# Information
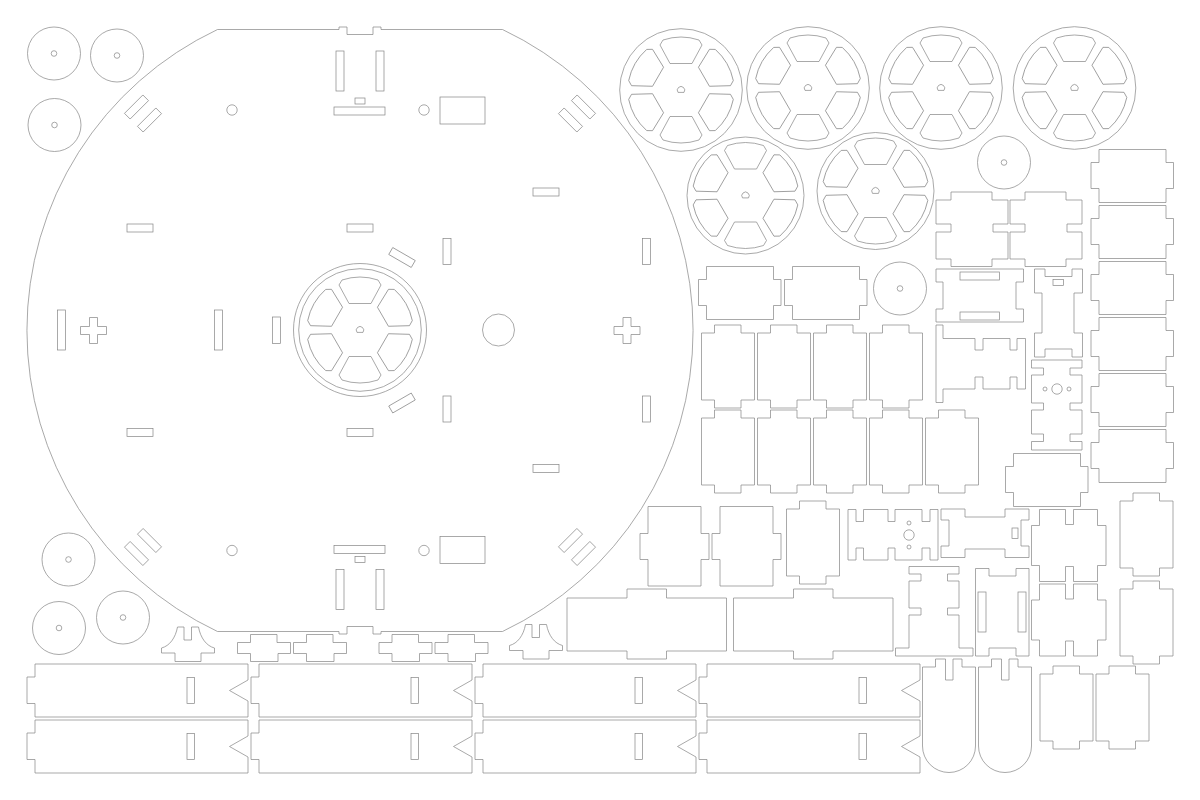
<!DOCTYPE html>
<html lang="en">
<head>
<meta charset="utf-8">
<title>Laser cutting sheet</title>
<style>
:root { --sheet: #ffffff; --cut: #858585; }
html, body { margin: 0; background: var(--sheet); }
.sheet { display: block; width: 1200px; height: 800px; overflow: hidden; }
.cut-lines { fill: none; stroke: var(--cut); stroke-width: 0.7; }
</style>
</head>
<body>
<svg class="sheet" viewBox="0 0 1200 800" role="img" aria-label="Cutting sheet with a round base plate, wheels, discs and tabbed panels">
  <defs>
    <g id="disc"><circle r="26.5"/><circle r="2.8"/></g>
    <path id="window" d="M-21,-45 L-18,-50 Q0,-56 18,-50 L21,-45 L11,-26.5 H-11Z"/>
    <g id="spokes">
      <use href="#window"/>
      <use href="#window" transform="rotate(60)"/>
      <use href="#window" transform="rotate(120)"/>
      <use href="#window" transform="rotate(180)"/>
      <use href="#window" transform="rotate(240)"/>
      <use href="#window" transform="rotate(300)"/>
      <path d="M-3,2.4 A3.7 3.7 0 1 1 3,2.4Z"/>
    </g>
    <g id="wheel"><circle r="61.3"/><use href="#spokes"/></g>
    <g id="wheel-small"><circle r="58.5"/><use href="#spokes"/></g>
    <path id="cross-slot" d="M-4,-13 H4 V-4 H13 V4 H4 V13 H-4 V4 H-13 V-4 H-4Z"/>
    <rect id="short-slot" x="-13" y="-4" width="26" height="8"/>
    <g id="plate-half">
      <rect x="336" y="51" width="8" height="40"/>
      <rect x="376" y="51" width="8" height="40"/>
      <rect x="355" y="98" width="10" height="6"/>
      <rect x="334" y="107" width="51" height="8"/>
      <circle cx="232" cy="110" r="5.2"/>
      <circle cx="424" cy="110" r="5.2"/>
      <rect x="440" y="97" width="45" height="27"/>
      <use href="#short-slot" x="140" y="228"/>
      <use href="#short-slot" x="360" y="228"/>
      <use href="#short-slot" x="546" y="192"/>
      <use href="#short-slot" transform="translate(447 251.5) rotate(90)"/>
      <use href="#short-slot" transform="translate(646.5 251.5) rotate(90)"/>
      <use href="#short-slot" transform="translate(136.5 107) rotate(-45)"/>
      <use href="#short-slot" transform="translate(149.5 120) rotate(-45)"/>
      <use href="#short-slot" transform="translate(583.5 107) rotate(45)"/>
      <use href="#short-slot" transform="translate(570.5 120) rotate(45)"/>
      <use href="#short-slot" transform="translate(402 257.5) rotate(30)"/>
    </g>
    <path id="panel-wide" d="M8,0 H75 V13 H82.5 V39 H75 V53 H8 V39 H0 V13 H8Z"/>
    <path id="panel-tall" d="M0,8 H13 V0 H39.5 V8 H53 V75 H39.5 V83 H13 V75 H0Z"/>
    <path id="panel-side" d="M8,0 H61 V27 H69 V53 H61 V79.5 H8 V53 H0 V27 H8Z"/>
    <path id="panel-long" d="M0,9 H60 V0 H99.5 V9 H159.5 V62 H99.5 V70 H60 V62 H0Z"/>
    <g id="strip">
      <path d="M8,0 H221 V16 L202.5,26.5 L221,37 V53 H8 V39.5 H0 V13 H8Z"/>
      <rect x="160" y="13.5" width="7.5" height="26"/>
    </g>
    <path id="clip" d="M13,0 H39.5 V8 H53 V19 H40.5 V27 H13 V19 H0 V8 H13Z"/>
    <path id="foot" d="M16,0 H22.5 V13 H30 V0 H37 C39,11 45,19 53,21 V26 H39.5 V34.5 H13.5 V26 H0 V21 C8,19 14,11 16,0Z"/>
    <path id="leg" d="M0,8 H13 V0 H23 V21 H30.5 V0 H39.5 V8 H53 V87 A26.5 26.5 0 0 1 0,87Z"/>
    <path id="joint-side" d="M15,0 H56 V8 H72 V32 H57 V40 H72 V67 H56 V74.5 H15 V67 H0 V40 H15 V32 H0 V8 H15Z"/>
    <path id="joint-top" d="M8,0 H34 V15 H42 V0 H66 V16 H74.5 V56 H66 V72 H42 V57 H34 V72 H8 V56 H0 V16 H8Z"/>
  </defs>

  <g class="cut-lines">
    <g id="base-plate">
      <path d="M217.500,29.500 H339 V27 H347 V34.500 H373 V27 H381 V29.500 H502.500 A333 333 0 0 1 502.500,631.500 H381 V634 H373 V626.500 H347 V634 H339 V631.500 H217.500 A333 333 0 0 1 217.500,29.500Z"/>
      <use href="#plate-half"/>
      <use href="#plate-half" transform="matrix(1 0 0 -1 0 660.5)"/>
      <rect x="57.500" y="310" width="8" height="40"/>
      <rect x="214.500" y="310" width="8" height="40"/>
      <rect x="272.500" y="317" width="8" height="26.500"/>
      <use href="#cross-slot" x="93.500" y="330.500"/>
      <use href="#cross-slot" x="627" y="330.500"/>
      <circle cx="498.500" cy="330" r="16"/>
      <circle cx="360" cy="330" r="66.500"/>
      <use href="#wheel" x="360" y="330"/>
    </g>

    <g id="wheels">
      <use href="#wheel" x="681" y="90"/>
      <use href="#wheel" x="808" y="88"/>
      <use href="#wheel" x="941" y="88"/>
      <use href="#wheel" x="1074.500" y="88"/>
      <use href="#wheel-small" x="745.500" y="195.500"/>
      <use href="#wheel-small" x="875.500" y="191"/>
    </g>

    <g id="discs">
      <use href="#disc" x="54" y="53.500"/>
      <use href="#disc" x="117" y="55.500"/>
      <use href="#disc" x="54.500" y="125"/>
      <use href="#disc" x="68.500" y="559.500"/>
      <use href="#disc" x="59" y="628"/>
      <use href="#disc" x="123" y="617.500"/>
      <use href="#disc" x="1004" y="162.500"/>
      <use href="#disc" x="900" y="288.500"/>
    </g>

    <g id="wide-panels">
      <use href="#panel-wide" x="1091" y="149.500"/>
      <use href="#panel-wide" x="1091" y="205.500"/>
      <use href="#panel-wide" x="1091" y="261.500"/>
      <use href="#panel-wide" x="1091" y="317.500"/>
      <use href="#panel-wide" x="1091" y="373.500"/>
      <use href="#panel-wide" x="1091" y="429.500"/>
      <use href="#panel-wide" x="698.500" y="266.500"/>
      <use href="#panel-wide" x="784.500" y="266.500"/>
      <use href="#panel-wide" x="1005.500" y="453.500"/>
    </g>

    <g id="tall-panels">
      <use href="#panel-tall" x="701.500" y="325"/>
      <use href="#panel-tall" x="757.500" y="325"/>
      <use href="#panel-tall" x="813.500" y="325"/>
      <use href="#panel-tall" x="869.500" y="325"/>
      <use href="#panel-tall" x="701.500" y="410"/>
      <use href="#panel-tall" x="757.500" y="410"/>
      <use href="#panel-tall" x="813.500" y="410"/>
      <use href="#panel-tall" x="869.500" y="410"/>
      <use href="#panel-tall" x="925.500" y="410"/>
      <use href="#panel-tall" x="786.500" y="501"/>
      <use href="#panel-tall" x="1120" y="493"/>
      <use href="#panel-tall" x="1120" y="581"/>
      <use href="#panel-tall" x="1040" y="666"/>
      <use href="#panel-tall" x="1096" y="666"/>
    </g>

    <g id="side-panels">
      <use href="#panel-side" x="640" y="506.500"/>
      <use href="#panel-side" x="712" y="506.500"/>
      <use href="#panel-long" x="567" y="589"/>
      <use href="#panel-long" x="733.500" y="589"/>
    </g>

    <g id="brackets">
      <use href="#joint-side" x="936" y="192"/>
      <use href="#joint-side" x="1010" y="192"/>
      <use href="#joint-top" x="1031.500" y="509.500"/>
      <use href="#joint-top" x="1031.500" y="584"/>
      <path d="M936,269 H1023.500 V282 H1016 V309 H1023.500 V322 H936 V309 H943 V282 H936Z"/>
      <rect x="960" y="272" width="39.500" height="8"/>
      <rect x="960" y="312" width="39.500" height="8"/>
      <path d="M936,325 H943 V338.500 H975 V350 H983 V338.500 H1010 V350 H1017 V338.500 H1025.500 V389 H1017 V377 H1010 V389 H983 V377 H975 V389 H943 V402.500 H936Z"/>
      <path d="M1034.500,269 H1045 V276.500 H1072 V269 H1082.500 V293 H1074 V333 H1082.500 V357 H1072 V349 H1045 V357 H1034.500 V333 H1042 V293 H1034.500Z"/>
      <rect x="1053" y="279.500" width="10.500" height="6"/>
      <path d="M1031.500,360 H1082 V368 H1070 V375 H1082 V403 H1070 V410 H1082 V434 H1070 V441.500 H1082 V450 H1031.500 V441.500 H1043.500 V434 H1031.500 V410 H1043.500 V403 H1031.500 V375 H1043.500 V368 H1031.500Z"/>
      <circle cx="1057" cy="389" r="5.200"/>
      <circle cx="1045" cy="389" r="2"/>
      <circle cx="1069" cy="389" r="2"/>
      <path d="M848,509.500 H856 V521.500 H863.500 V509.500 H888 V521.500 H895 V509.500 H922 V521.500 H930 V509.500 H938 V560 H930 V548 H922 V560 H895 V548 H888 V560 H863.500 V548 H856 V560 H848Z"/>
      <circle cx="909" cy="535" r="5.200"/>
      <circle cx="909" cy="523" r="2"/>
      <circle cx="909" cy="547" r="2"/>
      <path d="M941,509 H965 V517 H1005 V509 H1029 V520 H1021 V546 H1029 V557.500 H1005 V549 H965 V557.500 H941 V546 H949 V520 H941Z"/>
      <rect x="1012" y="528" width="6" height="10.500"/>
      <path d="M909,566.500 H959 V574 H947.500 V581 H959 V608 H947.500 V615 H959 V648 H973 V656 H895.500 V648 H909 V615 H921 V608 H909 V581 H921 V574 H909Z"/>
      <path d="M975.500,568.500 H989 V576 H1016 V568.500 H1029 V656 H1016 V648 H989 V656 H975.500Z"/>
      <rect x="978" y="592" width="8" height="40"/>
      <rect x="1018" y="592" width="8" height="40"/>
    </g>

    <g id="clips-and-feet">
      <use href="#foot" x="161.500" y="627"/>
      <use href="#foot" x="509.500" y="624.500"/>
      <use href="#clip" x="237.500" y="634.500"/>
      <use href="#clip" x="293.500" y="634.500"/>
      <use href="#clip" x="379" y="634.500"/>
      <use href="#clip" x="435" y="634.500"/>
    </g>

    <g id="strips">
      <use href="#strip" x="27" y="664"/>
      <use href="#strip" x="251" y="664"/>
      <use href="#strip" x="475" y="664"/>
      <use href="#strip" x="699" y="664"/>
      <use href="#strip" x="27" y="720"/>
      <use href="#strip" x="251" y="720"/>
      <use href="#strip" x="475" y="720"/>
      <use href="#strip" x="699" y="720"/>
    </g>

    <g id="legs">
      <use href="#leg" x="922.500" y="659"/>
      <use href="#leg" x="978.500" y="659"/>
    </g>
  </g>
</svg>
</body>
</html>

# Exercise instructions
Bring together each line above where the string "side" turns up.

# Written answer
    <path id="panel-side" d="M8,0 H61 V27 H69 V53 H61 V79.5 H8 V53 H0 V27 H8Z"/>
    <path id="joint-side" d="M15,0 H56 V8 H72 V32 H57 V40 H72 V67 H56 V74.5 H15 V67 H0 V40 H15 V32 H0 V8 H15Z"/>
    <g id="side-panels">
      <use href="#panel-side" x="640" y="506.500"/>
      <use href="#panel-side" x="712" y="506.500"/>
      <use href="#joint-side" x="936" y="192"/>
      <use href="#joint-side" x="1010" y="192"/>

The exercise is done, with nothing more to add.